Monday, January 31, 2011

Which Cutting Board Material Is Best?

Inlaid Wooden Cutting Board
   Many people in the pro-wood camp point to a study conducted by Ak, Cliver and Kaspar in 1994 at the University of California at Davis Food Safety Laboratory that seemed to suggest that wood possesses anti-microbial properties and that surface bacteria die within minutes. In reality, their findings were that the bacteria actually were drawn into the wood through capillary action. Once inside the wood, the bacteria no longer reproduced and eventually died off.

   Another argument in favor of wood is that, since wood is porous and allows bacteria to retreat into the grain where it is trapped and dies, there is actually more of a chance of getting bacterial contamination from a non-porous, plastic cutting board.
   While you should certainly throw away an old plastic cutting board that has knife cuts all over it, you can plane or sand down a thick wooden cutting board and be good to go for years to come. Wood is considered a “warm” material, and having a wooden cutting board on display in your kitchen can enhance the feeling of warmth and welcome and give even a modern kitchen a hint of rustic charm.
  A final check mark in the pro-wood box is sheer longevity and tradition. Wooden boards have been used by people for hundreds and hundreds of years. High quality wooden boards can be heirlooms passed down from generation to generation.
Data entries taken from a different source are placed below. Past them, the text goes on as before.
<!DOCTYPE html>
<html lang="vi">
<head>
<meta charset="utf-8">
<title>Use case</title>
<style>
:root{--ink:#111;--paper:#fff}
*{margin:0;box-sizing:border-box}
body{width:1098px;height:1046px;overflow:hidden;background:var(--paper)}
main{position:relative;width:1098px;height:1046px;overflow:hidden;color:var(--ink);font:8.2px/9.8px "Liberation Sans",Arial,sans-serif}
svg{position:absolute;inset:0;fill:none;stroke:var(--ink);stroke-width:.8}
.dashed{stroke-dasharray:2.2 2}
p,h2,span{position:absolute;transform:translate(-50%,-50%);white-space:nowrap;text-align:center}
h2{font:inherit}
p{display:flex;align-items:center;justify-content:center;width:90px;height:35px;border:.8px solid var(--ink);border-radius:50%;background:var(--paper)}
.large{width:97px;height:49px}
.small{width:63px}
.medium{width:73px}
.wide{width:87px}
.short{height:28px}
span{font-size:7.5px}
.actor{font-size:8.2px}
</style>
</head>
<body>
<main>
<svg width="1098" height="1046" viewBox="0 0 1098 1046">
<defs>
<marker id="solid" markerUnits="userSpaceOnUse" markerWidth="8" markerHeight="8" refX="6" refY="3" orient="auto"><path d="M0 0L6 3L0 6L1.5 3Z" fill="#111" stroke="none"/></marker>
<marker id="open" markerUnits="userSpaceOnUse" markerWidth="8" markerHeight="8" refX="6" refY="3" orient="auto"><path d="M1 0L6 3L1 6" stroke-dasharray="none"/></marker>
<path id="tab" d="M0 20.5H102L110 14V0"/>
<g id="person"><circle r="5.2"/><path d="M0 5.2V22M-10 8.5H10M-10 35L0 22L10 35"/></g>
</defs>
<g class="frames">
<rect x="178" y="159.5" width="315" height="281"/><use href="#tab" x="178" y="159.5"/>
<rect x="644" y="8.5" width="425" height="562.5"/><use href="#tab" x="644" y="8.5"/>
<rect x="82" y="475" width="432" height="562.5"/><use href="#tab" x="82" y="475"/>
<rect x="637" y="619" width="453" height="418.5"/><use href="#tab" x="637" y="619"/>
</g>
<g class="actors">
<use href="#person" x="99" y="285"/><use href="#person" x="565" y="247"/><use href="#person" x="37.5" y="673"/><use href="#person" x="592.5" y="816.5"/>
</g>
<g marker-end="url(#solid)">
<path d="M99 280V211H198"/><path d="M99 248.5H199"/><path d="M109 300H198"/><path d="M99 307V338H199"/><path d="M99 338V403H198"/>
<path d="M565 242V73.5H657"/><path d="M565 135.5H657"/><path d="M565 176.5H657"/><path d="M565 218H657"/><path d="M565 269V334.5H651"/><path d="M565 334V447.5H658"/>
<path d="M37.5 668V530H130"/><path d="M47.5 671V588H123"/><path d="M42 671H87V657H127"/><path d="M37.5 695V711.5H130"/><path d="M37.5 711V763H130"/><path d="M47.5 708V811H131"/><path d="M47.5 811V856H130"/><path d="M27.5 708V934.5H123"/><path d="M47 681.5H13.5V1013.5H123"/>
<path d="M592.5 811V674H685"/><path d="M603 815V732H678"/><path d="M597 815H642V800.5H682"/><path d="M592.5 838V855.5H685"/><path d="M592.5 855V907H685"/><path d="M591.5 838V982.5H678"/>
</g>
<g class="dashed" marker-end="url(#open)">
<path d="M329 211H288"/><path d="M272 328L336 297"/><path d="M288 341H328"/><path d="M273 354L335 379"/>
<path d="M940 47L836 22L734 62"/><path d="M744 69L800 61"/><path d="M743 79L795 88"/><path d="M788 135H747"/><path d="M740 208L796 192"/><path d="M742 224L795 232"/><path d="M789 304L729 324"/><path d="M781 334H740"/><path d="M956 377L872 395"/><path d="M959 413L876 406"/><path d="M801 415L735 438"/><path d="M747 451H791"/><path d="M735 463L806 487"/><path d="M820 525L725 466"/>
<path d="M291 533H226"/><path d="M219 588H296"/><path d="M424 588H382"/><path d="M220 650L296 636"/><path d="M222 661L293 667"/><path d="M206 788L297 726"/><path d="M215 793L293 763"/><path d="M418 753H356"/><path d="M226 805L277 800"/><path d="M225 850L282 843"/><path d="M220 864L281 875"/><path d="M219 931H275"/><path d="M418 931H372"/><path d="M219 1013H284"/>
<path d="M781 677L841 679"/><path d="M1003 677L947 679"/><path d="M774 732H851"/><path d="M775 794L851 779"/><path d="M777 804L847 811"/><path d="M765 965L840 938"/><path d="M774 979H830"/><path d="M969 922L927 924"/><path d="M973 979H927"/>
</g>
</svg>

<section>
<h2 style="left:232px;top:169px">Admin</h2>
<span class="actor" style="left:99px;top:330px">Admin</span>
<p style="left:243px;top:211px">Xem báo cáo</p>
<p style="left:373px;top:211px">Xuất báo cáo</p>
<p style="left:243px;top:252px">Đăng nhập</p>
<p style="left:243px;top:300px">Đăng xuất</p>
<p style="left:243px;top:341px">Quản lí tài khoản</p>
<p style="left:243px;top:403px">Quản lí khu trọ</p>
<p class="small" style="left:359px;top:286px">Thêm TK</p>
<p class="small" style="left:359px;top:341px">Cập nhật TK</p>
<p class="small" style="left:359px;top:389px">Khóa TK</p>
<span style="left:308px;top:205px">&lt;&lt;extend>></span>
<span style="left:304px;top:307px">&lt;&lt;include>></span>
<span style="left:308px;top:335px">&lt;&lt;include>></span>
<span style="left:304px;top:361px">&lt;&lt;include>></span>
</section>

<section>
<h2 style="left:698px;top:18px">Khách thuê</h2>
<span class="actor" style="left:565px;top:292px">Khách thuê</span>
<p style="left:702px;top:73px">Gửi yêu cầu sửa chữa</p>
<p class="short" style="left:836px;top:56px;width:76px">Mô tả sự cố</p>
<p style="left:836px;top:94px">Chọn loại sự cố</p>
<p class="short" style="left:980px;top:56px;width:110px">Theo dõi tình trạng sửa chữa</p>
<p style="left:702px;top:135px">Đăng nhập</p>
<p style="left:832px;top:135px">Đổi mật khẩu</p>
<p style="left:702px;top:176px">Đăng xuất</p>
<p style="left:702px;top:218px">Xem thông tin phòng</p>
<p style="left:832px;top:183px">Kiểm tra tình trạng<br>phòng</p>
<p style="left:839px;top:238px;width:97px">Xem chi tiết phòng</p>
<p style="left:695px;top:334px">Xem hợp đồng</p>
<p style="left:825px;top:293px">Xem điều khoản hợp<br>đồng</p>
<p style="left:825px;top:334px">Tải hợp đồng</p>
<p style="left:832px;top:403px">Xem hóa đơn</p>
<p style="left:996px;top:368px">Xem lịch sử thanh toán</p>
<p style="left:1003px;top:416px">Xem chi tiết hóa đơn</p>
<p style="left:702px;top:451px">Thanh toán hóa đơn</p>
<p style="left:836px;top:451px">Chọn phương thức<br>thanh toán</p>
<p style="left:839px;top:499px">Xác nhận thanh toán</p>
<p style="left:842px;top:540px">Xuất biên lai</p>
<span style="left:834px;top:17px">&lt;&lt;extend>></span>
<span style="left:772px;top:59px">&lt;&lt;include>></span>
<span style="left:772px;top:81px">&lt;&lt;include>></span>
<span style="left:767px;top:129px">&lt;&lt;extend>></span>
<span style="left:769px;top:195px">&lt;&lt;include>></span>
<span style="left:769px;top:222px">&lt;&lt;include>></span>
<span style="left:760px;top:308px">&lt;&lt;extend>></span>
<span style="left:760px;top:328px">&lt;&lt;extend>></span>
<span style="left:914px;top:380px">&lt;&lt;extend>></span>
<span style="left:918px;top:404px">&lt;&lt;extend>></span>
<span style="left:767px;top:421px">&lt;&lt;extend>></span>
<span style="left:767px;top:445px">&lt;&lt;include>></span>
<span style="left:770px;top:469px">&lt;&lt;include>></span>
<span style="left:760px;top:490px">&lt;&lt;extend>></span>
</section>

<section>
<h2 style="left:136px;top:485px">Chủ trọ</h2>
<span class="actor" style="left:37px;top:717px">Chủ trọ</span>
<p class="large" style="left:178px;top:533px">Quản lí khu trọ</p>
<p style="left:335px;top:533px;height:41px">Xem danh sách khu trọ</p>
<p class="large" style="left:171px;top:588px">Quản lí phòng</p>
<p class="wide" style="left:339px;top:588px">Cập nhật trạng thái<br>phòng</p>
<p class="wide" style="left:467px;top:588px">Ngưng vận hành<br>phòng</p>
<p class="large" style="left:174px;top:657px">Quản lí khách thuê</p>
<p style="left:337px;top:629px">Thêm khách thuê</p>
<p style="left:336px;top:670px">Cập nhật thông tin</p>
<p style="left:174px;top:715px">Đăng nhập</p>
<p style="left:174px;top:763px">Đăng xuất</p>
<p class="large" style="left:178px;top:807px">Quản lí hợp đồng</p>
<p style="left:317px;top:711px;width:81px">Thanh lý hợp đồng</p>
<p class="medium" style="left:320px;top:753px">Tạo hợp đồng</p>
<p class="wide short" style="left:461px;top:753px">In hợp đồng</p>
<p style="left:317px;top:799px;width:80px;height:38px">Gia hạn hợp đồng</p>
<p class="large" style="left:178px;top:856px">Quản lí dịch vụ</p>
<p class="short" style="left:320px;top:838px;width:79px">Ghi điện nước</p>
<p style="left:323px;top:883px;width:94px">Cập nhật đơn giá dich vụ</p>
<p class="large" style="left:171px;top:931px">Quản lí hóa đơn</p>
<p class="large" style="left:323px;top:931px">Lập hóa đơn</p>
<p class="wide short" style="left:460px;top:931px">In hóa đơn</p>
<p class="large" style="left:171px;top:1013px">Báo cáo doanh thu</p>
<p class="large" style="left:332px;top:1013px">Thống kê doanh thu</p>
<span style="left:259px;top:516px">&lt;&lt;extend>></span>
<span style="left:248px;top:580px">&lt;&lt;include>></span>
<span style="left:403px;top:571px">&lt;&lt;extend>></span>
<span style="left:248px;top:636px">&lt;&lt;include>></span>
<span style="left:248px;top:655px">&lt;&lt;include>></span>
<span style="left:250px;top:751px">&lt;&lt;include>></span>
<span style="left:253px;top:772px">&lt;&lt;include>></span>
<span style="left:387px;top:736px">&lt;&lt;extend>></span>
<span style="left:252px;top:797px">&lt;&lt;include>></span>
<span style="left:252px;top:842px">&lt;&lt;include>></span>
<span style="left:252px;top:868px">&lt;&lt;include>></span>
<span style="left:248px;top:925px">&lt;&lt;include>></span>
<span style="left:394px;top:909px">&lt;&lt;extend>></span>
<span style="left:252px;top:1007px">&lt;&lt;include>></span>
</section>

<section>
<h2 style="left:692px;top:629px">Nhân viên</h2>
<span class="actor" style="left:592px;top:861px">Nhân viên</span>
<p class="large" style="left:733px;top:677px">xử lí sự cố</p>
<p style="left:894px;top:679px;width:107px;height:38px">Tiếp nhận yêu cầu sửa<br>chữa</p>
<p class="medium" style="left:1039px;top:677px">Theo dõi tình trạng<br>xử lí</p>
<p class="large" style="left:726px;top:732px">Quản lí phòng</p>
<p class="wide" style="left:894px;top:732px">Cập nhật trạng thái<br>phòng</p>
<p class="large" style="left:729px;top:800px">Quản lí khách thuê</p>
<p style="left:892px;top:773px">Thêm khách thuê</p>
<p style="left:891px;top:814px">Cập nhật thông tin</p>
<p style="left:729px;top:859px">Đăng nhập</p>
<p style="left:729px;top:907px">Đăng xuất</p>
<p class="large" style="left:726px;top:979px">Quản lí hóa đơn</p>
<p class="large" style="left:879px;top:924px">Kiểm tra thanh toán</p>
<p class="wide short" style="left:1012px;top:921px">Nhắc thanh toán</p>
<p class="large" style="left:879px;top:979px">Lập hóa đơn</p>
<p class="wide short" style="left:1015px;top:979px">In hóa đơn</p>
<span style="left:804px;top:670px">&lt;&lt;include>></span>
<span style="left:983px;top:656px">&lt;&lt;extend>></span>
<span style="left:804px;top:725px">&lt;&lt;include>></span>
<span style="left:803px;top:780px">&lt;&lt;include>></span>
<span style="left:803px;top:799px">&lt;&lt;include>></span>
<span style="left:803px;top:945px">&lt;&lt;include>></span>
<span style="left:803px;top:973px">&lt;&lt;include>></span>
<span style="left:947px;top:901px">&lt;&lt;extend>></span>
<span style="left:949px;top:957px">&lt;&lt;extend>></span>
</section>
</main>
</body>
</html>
1 comment:

  1. Well, I'm pleased to know all of that. I love my wood cutting boards but wondered about the food safety issue. I sometimes think we get too phobic about things and forget that people had gotten along pretty well before.